▸ Items from a dataset

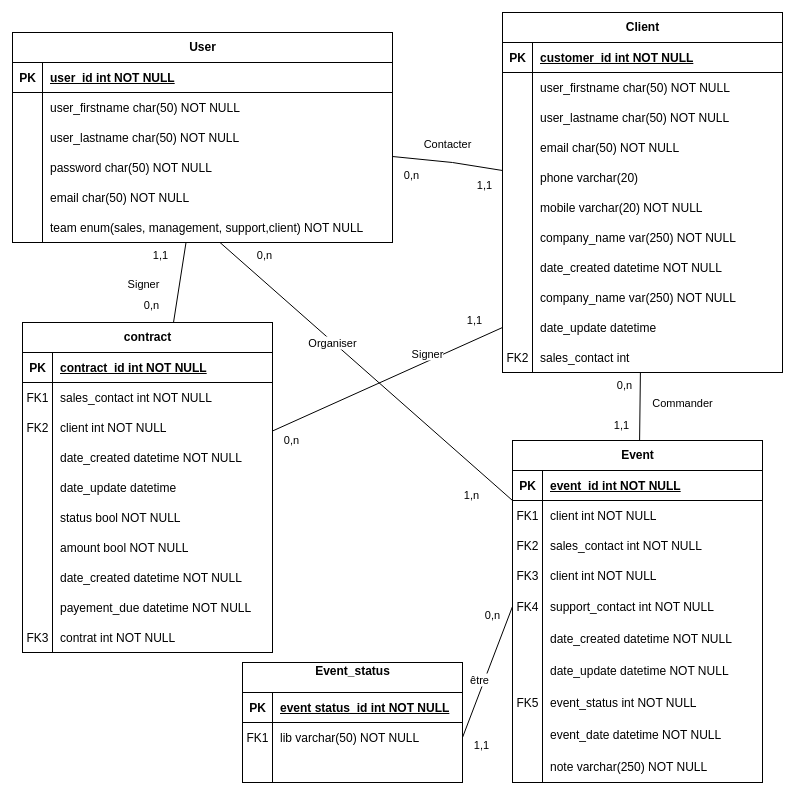
<!DOCTYPE html>
<html lang="fr">
<head>
<meta charset="utf-8">
<title>Entity relationship diagram</title>
<style>
:root { --paper: #fff; --ink: #000; --row: 30px; --key: 30px; }
* { box-sizing: border-box; margin: 0; padding: 0; }
html, body { width: 795px; height: 795px; overflow: hidden; background: var(--paper); }
body { position: relative; color: var(--ink); font: 12px/14px "Liberation Sans", Arial, sans-serif; }
.links { position: absolute; left: 0; top: 0; }
.links polyline { fill: none; stroke: var(--ink); stroke-width: 1; }

.entity { position: absolute; display: flex; flex-direction: column; overflow: hidden; border: 1px solid var(--ink); background: var(--paper); }
.entity h2 { flex: none; height: var(--row); border-bottom: 1px solid var(--ink); font-size: 12px; line-height: 29px; text-align: center; }
.entity ul { list-style: none; }
.entity li { display: flex; height: var(--row); line-height: var(--row); white-space: nowrap; }
.key { flex: none; width: var(--key); border-right: 1px solid var(--ink); text-align: center; }
.field { padding-left: 7px; }
.entity .primary { border-bottom: 1px solid var(--ink); font-weight: bold; }
.primary .field { text-decoration: underline; }
.entity .tall { height: 32px; line-height: 32px; }

#user { left: 12px; top: 32px; width: 381px; height: 211px; }
#client { left: 502px; top: 12px; width: 281px; height: 361px; }
#contract { left: 22px; top: 322px; width: 251px; height: 331px; }
#event { left: 512px; top: 440px; width: 251px; height: 343px; }
#event-status { left: 242px; top: 662px; width: 221px; height: 121px; }
#event-status h2 { line-height: 16px; }

.label { position: absolute; left: var(--x); top: var(--y); transform: translate(-50%, -50%); background: var(--paper); font-size: 11px; line-height: 13px; white-space: nowrap; }
</style>
</head>
<body>
<section class="entity" id="user">
  <h2>User</h2>
  <ul>
    <li class="primary"><span class="key">PK</span><span class="field">user_id int NOT NULL</span></li>
    <li><span class="key"></span><span class="field">user_firstname char(50) NOT NULL</span></li>
    <li><span class="key"></span><span class="field">user_lastname char(50) NOT NULL</span></li>
    <li><span class="key"></span><span class="field">password char(50) NOT NULL</span></li>
    <li><span class="key"></span><span class="field">email char(50) NOT NULL</span></li>
    <li><span class="key"></span><span class="field">team enum(sales, management, support,client) NOT NULL</span></li>
  </ul>
</section>

<section class="entity" id="client">
  <h2>Client</h2>
  <ul>
    <li class="primary"><span class="key">PK</span><span class="field">customer_id int NOT NULL</span></li>
    <li><span class="key"></span><span class="field">user_firstname char(50) NOT NULL</span></li>
    <li><span class="key"></span><span class="field">user_lastname char(50) NOT NULL</span></li>
    <li><span class="key"></span><span class="field">email char(50) NOT NULL</span></li>
    <li><span class="key"></span><span class="field">phone varchar(20)</span></li>
    <li><span class="key"></span><span class="field">mobile varchar(20) NOT NULL</span></li>
    <li><span class="key"></span><span class="field">company_name var(250) NOT NULL</span></li>
    <li><span class="key"></span><span class="field">date_created datetime NOT NULL</span></li>
    <li><span class="key"></span><span class="field">company_name var(250) NOT NULL</span></li>
    <li><span class="key"></span><span class="field">date_update datetime</span></li>
    <li><span class="key">FK2</span><span class="field">sales_contact int</span></li>
  </ul>
</section>

<section class="entity" id="contract">
  <h2>contract</h2>
  <ul>
    <li class="primary"><span class="key">PK</span><span class="field">contract_id int NOT NULL</span></li>
    <li><span class="key">FK1</span><span class="field">sales_contact int NOT NULL</span></li>
    <li><span class="key">FK2</span><span class="field">client int NOT NULL</span></li>
    <li><span class="key"></span><span class="field">date_created datetime NOT NULL</span></li>
    <li><span class="key"></span><span class="field">date_update datetime</span></li>
    <li><span class="key"></span><span class="field">status bool NOT NULL</span></li>
    <li><span class="key"></span><span class="field">amount bool NOT NULL</span></li>
    <li><span class="key"></span><span class="field">date_created datetime NOT NULL</span></li>
    <li><span class="key"></span><span class="field">payement_due datetime NOT NULL</span></li>
    <li><span class="key">FK3</span><span class="field">contrat int NOT NULL</span></li>
  </ul>
</section>

<section class="entity" id="event">
  <h2>Event</h2>
  <ul>
    <li class="primary"><span class="key">PK</span><span class="field">event_id int NOT NULL</span></li>
    <li><span class="key">FK1</span><span class="field">client int NOT NULL</span></li>
    <li><span class="key">FK2</span><span class="field">sales_contact int NOT NULL</span></li>
    <li><span class="key">FK3</span><span class="field">client int NOT NULL</span></li>
    <li class="tall"><span class="key">FK4</span><span class="field">support_contact int NOT NULL</span></li>
    <li class="tall"><span class="key"></span><span class="field">date_created datetime NOT NULL</span></li>
    <li class="tall"><span class="key"></span><span class="field">date_update datetime NOT NULL</span></li>
    <li class="tall"><span class="key">FK5</span><span class="field">event_status int NOT NULL</span></li>
    <li class="tall"><span class="key"></span><span class="field">event_date datetime NOT NULL</span></li>
    <li class="tall"><span class="key"></span><span class="field">note varchar(250) NOT NULL</span></li>
  </ul>
</section>

<section class="entity" id="event-status">
  <h2>Event_status</h2>
  <ul>
    <li class="primary"><span class="key">PK</span><span class="field">event status_id int NOT NULL</span></li>
    <li><span class="key">FK1</span><span class="field">lib varchar(50) NOT NULL</span></li>
    <li><span class="key"></span><span class="field"></span></li>
  </ul>
</section>

<svg class="links" width="795" height="795" viewBox="0 0 795 795" aria-hidden="true">
  <polyline points="392.5,156.5 452.5,162.5 502.5,170.5"/>
  <polyline points="186,242.5 173.5,322.5"/>
  <polyline points="220,242.5 512.5,500.5"/>
  <polyline points="502.5,327.5 272.5,431"/>
  <polyline points="640.4,372.5 639.6,440.5"/>
  <polyline points="512.5,606.5 462.5,737.5"/>
</svg>

<span class="label" style="--x:447.5px;--y:143.5px">Contacter</span>
<span class="label" style="--x:411.5px;--y:174.5px">0,n</span>
<span class="label" style="--x:484.5px;--y:184.5px">1,1</span>

<span class="label" style="--x:160.5px;--y:254.5px">1,1</span>
<span class="label" style="--x:143.5px;--y:283.5px">Signer</span>
<span class="label" style="--x:151.5px;--y:304.5px">0,n</span>

<span class="label" style="--x:264.5px;--y:254.5px">0,n</span>
<span class="label" style="--x:332.5px;--y:342.5px">Organiser</span>
<span class="label" style="--x:471.5px;--y:494.5px">1,n</span>

<span class="label" style="--x:474.5px;--y:319.5px">1,1</span>
<span class="label" style="--x:427.5px;--y:353.5px">Signer</span>
<span class="label" style="--x:291.5px;--y:439.5px">0,n</span>

<span class="label" style="--x:624.5px;--y:384.5px">0,n</span>
<span class="label" style="--x:682.5px;--y:402.5px">Commander</span>
<span class="label" style="--x:621.5px;--y:424.5px">1,1</span>

<span class="label" style="--x:492.5px;--y:614.5px">0,n</span>
<span class="label" style="--x:479.5px;--y:679.5px">être</span>
<span class="label" style="--x:481.5px;--y:744.5px">1,1</span>
</body>
</html>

▸ Task details
Using the data above, reproduce exactly the lines between those holding "flex; height: var(--row);" and "512px; top: 440px;", inclusive, and no others.

▸ Response to this exercise
.entity li { display: flex; height: var(--row); line-height: var(--row); white-space: nowrap; }
.key { flex: none; width: var(--key); border-right: 1px solid var(--ink); text-align: center; }
.field { padding-left: 7px; }
.entity .primary { border-bottom: 1px solid var(--ink); font-weight: bold; }
.primary .field { text-decoration: underline; }
.entity .tall { height: 32px; line-height: 32px; }

#user { left: 12px; top: 32px; width: 381px; height: 211px; }
#client { left: 502px; top: 12px; width: 281px; height: 361px; }
#contract { left: 22px; top: 322px; width: 251px; height: 331px; }
#event { left: 512px; top: 440px; width: 251px; height: 343px; }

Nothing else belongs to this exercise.